### EXTRACTED RECORDS
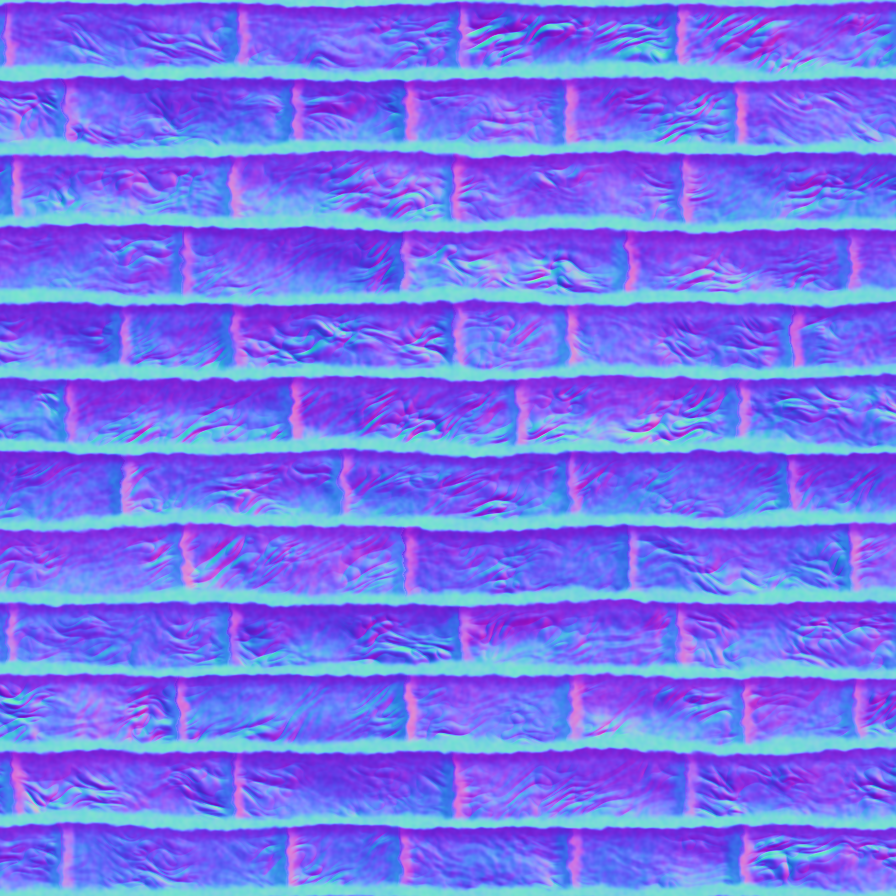
Reproduce this texture map procedurally as a WebGL 1 fragment shader.

```glsl
precision highp float;

uniform vec2 u_resolution;

#define ROWS 12.0
#define BRICKS 4.0
#define JOINT_ORIGIN 0.0105
#define JOINT_JITTER 0.012
#define BED_START 0.84
#define BED_SLOPE 1.02
#define LIP_SLOPE 0.46
#define END_SLOPE 1.05
#define ROCK_RELIEF 0.85
#define GRAIN 0.17
#define WAVINESS 0.11
#define BRICK_TILT 0.26

float hash(vec2 p) {
  return fract(sin(dot(p, vec2(127.1, 311.7))) * 43758.55);
}

vec2 gradient(vec2 cell) {
  float angle = 6.2832 * hash(cell);
  return vec2(cos(angle), sin(angle));
}

float noise(vec2 p) {
  vec2 i = floor(p);
  vec2 f = p - i;
  vec2 u = f * f * f * (f * (f * 6.0 - 15.0) + 10.0);
  vec2 e = vec2(1.0, 0.0);
  float low = mix(dot(gradient(i), f), dot(gradient(i + e), f - e), u.x);
  float high = mix(dot(gradient(i + e.yx), f - e.yx), dot(gradient(i + 1.0), f - 1.0), u.x);
  return mix(low, high, u.y);
}

float same(float a, float b) {
  return step(abs(a - b), 0.5);
}

// Distances to the joints on the left and right, and the brick number
vec3 findBrick(float x, float row) {
  // Bond steps by quarter bricks, zigzagging down the wall
  float quarter = abs(row - 5.0) - 3.0 - 2.0 * step(4.0, abs(row - 4.5));

  // A few rows trade one joint for two, leaving shorter bricks
  float lateCut = same(row, 9.0);
  float evenCut = same(row, 4.0);
  float earlyCut = same(row, 1.0) + same(row, 11.0);
  float split = lateCut + evenCut + earlyCut;
  float cut = 2.0 + lateCut;
  float before = 0.5 * (earlyCut + evenCut) + 0.25 * lateCut;
  float after = 0.25 * earlyCut + 0.5 * (evenCut + lateCut);

  vec3 brick = vec3(1.0, 1.0, 0.0);
  for (int j = 0; j < 5; j++) {
    float k = float(j);
    if (k > BRICKS - 0.5 && split < 0.5) break;
    float slot = k > BRICKS - 0.5 ? cut + after : k - before * same(k, cut);
    float joint = (slot + 0.25 * quarter) / BRICKS + JOINT_ORIGIN;
    joint += JOINT_JITTER * (hash(vec2(k, row + 3.0)) - 0.5);
    float d = fract(x - joint);
    if (d < brick.x) brick.xz = vec2(d, k);
    brick.y = min(brick.y, 1.0 - d);
  }
  return brick;
}

// Cleft stone: patches of slanted creases over broad swells
float rockHeight(vec2 p, float slant, float seed) {
  vec2 q = p + seed * vec2(37.0, 91.0);
  float swell = noise(q * vec2(0.8, 1.5) + 5.0);
  float patchy = smoothstep(-0.3, 0.35, noise(q * vec2(1.0, 1.4) + 53.0));
  q.y += slant * p.x;
  q += 0.2 * vec2(noise(q * 1.7), noise(q * 1.9 + 7.0));
  float crease = abs(noise(q * vec2(1.7, 3.8)));
  float fold = abs(noise(q * vec2(4.2, 7.5) + 19.0));
  float chip = noise(q * vec2(6.0, 9.0));
  return 0.27 * swell + patchy * (0.22 * crease + 0.08 * fold) + 0.025 * chip;
}

void main() {
  vec2 uv = gl_FragCoord.xy / u_resolution;
  vec2 p = vec2(uv.x, 1.0 - uv.y) * ROWS;

  // Uneven courses and ragged edges
  float v = p.y - 0.03 + WAVINESS * noise(p * vec2(0.55, 0.8));
  v += 0.04 * noise(p * 4.0) + 0.02 * noise(p * 10.0);
  float row = mod(floor(v), ROWS);
  float f = fract(v);
  float x = p.x + 0.08 * noise(p * vec2(2.0, 3.5) + 11.0) + 0.05 * noise(p * 9.0 + 3.0);
  vec3 brick = findBrick(x / ROWS, row);
  vec2 side = brick.xy * ROWS;
  vec2 id = vec2(brick.z, row);

  // Vertical profile: bed joint, upper lip, then a slowly turning face
  float edge = BED_START + 0.1 * noise(p * vec2(0.9, 0.6) + 71.0);
  float bed = max(smoothstep(edge - 0.02, edge + 0.1, f), 1.0 - smoothstep(0.0, 0.07, f));
  float lip = 1.0 - smoothstep(0.08, 0.24, f);
  float face = mix(-0.5, 0.04, smoothstep(0.15, 0.9, f)) - LIP_SLOPE * lip;

  // Brick ends beside the vertical joints
  float leftEnd = smoothstep(0.0, 0.05, side.x) * (1.0 - smoothstep(0.06, 0.22, side.x));
  float rightEnd = smoothstep(0.0, 0.03, side.y) * (1.0 - smoothstep(0.08, 0.25, side.y));
  float strength = 0.6 + 0.4 * hash(id + 23.0) + 0.5 * noise(p * 3.0 + 47.0);
  vec2 slope = vec2(-0.1, face);
  slope.y *= 1.0 - 0.65 * max(leftEnd, rightEnd) * (1.0 - lip);
  slope.x += END_SLOPE * (leftEnd * strength - 0.45 * rightEnd) * (1.0 - 0.6 * lip);

  // Each brick sits at its own angle, with its own slant and roughness
  float seed = hash(id + 41.0);
  float slant = mix(-0.3, 0.5, hash(id + 67.0));
  float e = 0.025;
  float h = rockHeight(p, slant, seed);
  vec2 relief = vec2(h - rockHeight(p + vec2(e, 0.0), slant, seed),
                     rockHeight(p + vec2(0.0, e), slant, seed) - h) / e;
  float inner = smoothstep(0.03, 0.2, side.x) * smoothstep(0.03, 0.2, side.y);
  float rough = mix(0.6, 1.1, hash(id + 89.0)) * smoothstep(0.06, 0.35, f) * inner;
  slope += ROCK_RELIEF * rough * relief;
  slope += BRICK_TILT * (vec2(hash(id + 13.0), hash(id + 29.0)) - 0.5);

  // Mortar bed and fine grain over everything
  float bedSlope = BED_SLOPE + 0.4 * noise(p * vec2(1.5, 2.0) + 17.0);
  slope = mix(slope, vec2(-0.07, bedSlope), bed);
  slope += GRAIN * vec2(noise(p * 13.0), noise(p * 14.0 + 31.0));
  slope += GRAIN * vec2(noise(p * 7.0 + 61.0), noise(p * 6.0 + 83.0));

  vec3 normal = normalize(vec3(slope, 1.0));
  gl_FragColor = vec4(normal * 0.5 + 0.5, 1.0);
}
```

### YOUR TASK
Looking at the records above, count the lines where the word "WAVINESS" appears. State only the number.

### WRITTEN RESPONSE
2